Mayor Andrew Ginther speaking at Columbus Public Health offices.
Nick Evans
Mayor Andrew Ginther speaking at Columbus Public Health offices.

Columbus is trying out an alternative response program to steer some 911 calls away from the police.

City leaders have spent months trying to figure out how to tailor response so the right service providers show up after someone calls 911. Over the next six weeks, Columbus Mayor Andrew Ginther explains, they’ll be piloting a program to do just that.

“To make this happen, we will have a social worker or mental health nurse embedded in our 911 dispatch center to help triage and redirect calls,” Ginther said.

Erika Clark Jones, who heads up the county’s drug and mental health agency, ADAMH, said many of the calls that come in don’t require police response.

“We estimate that half of the calls that come in require police or EMS involvement,” Jones said. “And the remainder are most appropriately managed by community responders, including clinicians, peers, individuals with lived experiences.”

Columbus Police Commander Dennis Jeffrey insists officers usually respond well on service calls with people in crisis or suffering from addiction. Still he said the police shouldn’t always be the primary responders.

“Sometime the best response might not be two police officers, it might not be a medic, it might be secondary responder, and that really begins in the radio room, that’s really critical and that’s why we’re starting off with this triage pod to try to get it right." Jeffery said.

Columbus Fire Captain Matt Parrish said the effort will emphasize existing alternative response teams, like RREACT or the police’s mobile crisis response units that pair clinicians with officers.

“There will still be times that the right response may fall back upon our ultimate safety net and the traditional 911 responders such as CPD patrol, and CFD’s EMS crews,” Parrish said. “We will continue to train and improve their understanding knowledge and response capabilities to calls involving mental health and addiction crisis.”

The pilot program is set to launch Monday and officials with Columbus Police, Fire and public health will be keeping tabs on the program to see how it goes. The city plans to use the pilot to gather data for future staffing and alternative response team plans.

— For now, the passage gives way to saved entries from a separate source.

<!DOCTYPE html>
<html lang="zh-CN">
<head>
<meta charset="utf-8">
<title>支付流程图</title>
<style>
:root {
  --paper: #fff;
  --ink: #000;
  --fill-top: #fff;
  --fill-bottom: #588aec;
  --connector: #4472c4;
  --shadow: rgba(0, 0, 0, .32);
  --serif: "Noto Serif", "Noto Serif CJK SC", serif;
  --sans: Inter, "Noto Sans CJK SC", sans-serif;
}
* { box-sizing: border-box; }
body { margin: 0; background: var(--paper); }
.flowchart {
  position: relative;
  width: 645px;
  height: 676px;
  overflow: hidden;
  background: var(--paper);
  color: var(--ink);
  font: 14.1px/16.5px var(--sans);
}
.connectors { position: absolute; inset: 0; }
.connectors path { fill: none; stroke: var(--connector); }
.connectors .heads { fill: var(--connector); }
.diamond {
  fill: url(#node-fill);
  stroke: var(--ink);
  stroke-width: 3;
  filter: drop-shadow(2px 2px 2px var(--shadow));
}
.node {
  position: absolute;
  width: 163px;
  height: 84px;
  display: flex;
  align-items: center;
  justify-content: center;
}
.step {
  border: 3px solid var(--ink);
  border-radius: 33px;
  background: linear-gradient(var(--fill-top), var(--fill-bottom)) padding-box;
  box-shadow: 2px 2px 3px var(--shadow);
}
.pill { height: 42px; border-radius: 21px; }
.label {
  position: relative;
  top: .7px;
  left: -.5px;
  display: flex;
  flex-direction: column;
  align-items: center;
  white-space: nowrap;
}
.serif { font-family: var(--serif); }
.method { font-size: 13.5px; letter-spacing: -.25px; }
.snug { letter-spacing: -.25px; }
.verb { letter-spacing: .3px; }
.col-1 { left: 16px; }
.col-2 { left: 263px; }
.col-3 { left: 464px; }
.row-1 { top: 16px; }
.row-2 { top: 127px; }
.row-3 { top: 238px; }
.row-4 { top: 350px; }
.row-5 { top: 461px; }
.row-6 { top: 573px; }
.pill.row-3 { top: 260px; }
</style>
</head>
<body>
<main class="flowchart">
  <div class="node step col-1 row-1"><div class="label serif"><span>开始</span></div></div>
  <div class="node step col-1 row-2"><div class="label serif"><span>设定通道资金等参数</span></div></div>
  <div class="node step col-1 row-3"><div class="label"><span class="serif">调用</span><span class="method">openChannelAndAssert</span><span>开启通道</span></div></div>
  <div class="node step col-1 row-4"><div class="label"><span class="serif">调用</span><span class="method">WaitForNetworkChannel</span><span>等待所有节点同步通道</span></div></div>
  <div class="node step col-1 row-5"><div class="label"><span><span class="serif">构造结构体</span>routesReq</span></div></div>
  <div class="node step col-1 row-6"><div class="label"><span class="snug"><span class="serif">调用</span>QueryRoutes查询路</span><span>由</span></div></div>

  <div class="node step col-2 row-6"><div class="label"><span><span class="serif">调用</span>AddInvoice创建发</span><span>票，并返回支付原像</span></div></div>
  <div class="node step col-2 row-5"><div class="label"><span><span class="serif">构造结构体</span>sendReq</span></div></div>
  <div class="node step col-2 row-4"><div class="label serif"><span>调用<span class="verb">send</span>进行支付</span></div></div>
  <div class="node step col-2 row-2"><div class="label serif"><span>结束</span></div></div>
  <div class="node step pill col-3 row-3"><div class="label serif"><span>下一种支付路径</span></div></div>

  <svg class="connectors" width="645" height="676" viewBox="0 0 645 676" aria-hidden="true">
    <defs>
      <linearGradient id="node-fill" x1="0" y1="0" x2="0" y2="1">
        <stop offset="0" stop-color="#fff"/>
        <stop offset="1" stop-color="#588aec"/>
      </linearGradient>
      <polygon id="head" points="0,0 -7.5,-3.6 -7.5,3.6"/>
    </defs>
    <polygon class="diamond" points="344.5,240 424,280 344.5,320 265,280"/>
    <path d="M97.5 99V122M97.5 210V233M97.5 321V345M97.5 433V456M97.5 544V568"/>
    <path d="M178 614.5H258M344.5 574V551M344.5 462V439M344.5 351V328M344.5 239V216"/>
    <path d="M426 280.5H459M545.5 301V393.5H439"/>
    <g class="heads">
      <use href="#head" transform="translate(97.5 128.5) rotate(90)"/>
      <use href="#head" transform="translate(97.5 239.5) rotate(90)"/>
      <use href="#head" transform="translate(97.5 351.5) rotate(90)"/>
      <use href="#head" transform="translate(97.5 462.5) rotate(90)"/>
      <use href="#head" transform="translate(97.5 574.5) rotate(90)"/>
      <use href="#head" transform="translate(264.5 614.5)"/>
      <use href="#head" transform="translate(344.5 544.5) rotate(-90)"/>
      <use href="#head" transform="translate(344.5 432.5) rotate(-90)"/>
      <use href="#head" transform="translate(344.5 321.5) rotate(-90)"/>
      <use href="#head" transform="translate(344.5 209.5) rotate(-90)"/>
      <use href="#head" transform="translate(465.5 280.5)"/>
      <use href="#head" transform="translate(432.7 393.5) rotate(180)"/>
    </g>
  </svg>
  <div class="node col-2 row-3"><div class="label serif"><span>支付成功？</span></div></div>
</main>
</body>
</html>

Nick Evans was a reporter at WOSU's 89.7 NPR News. He spent four years in Tallahassee, Florida covering state government before joining the team at WOSU.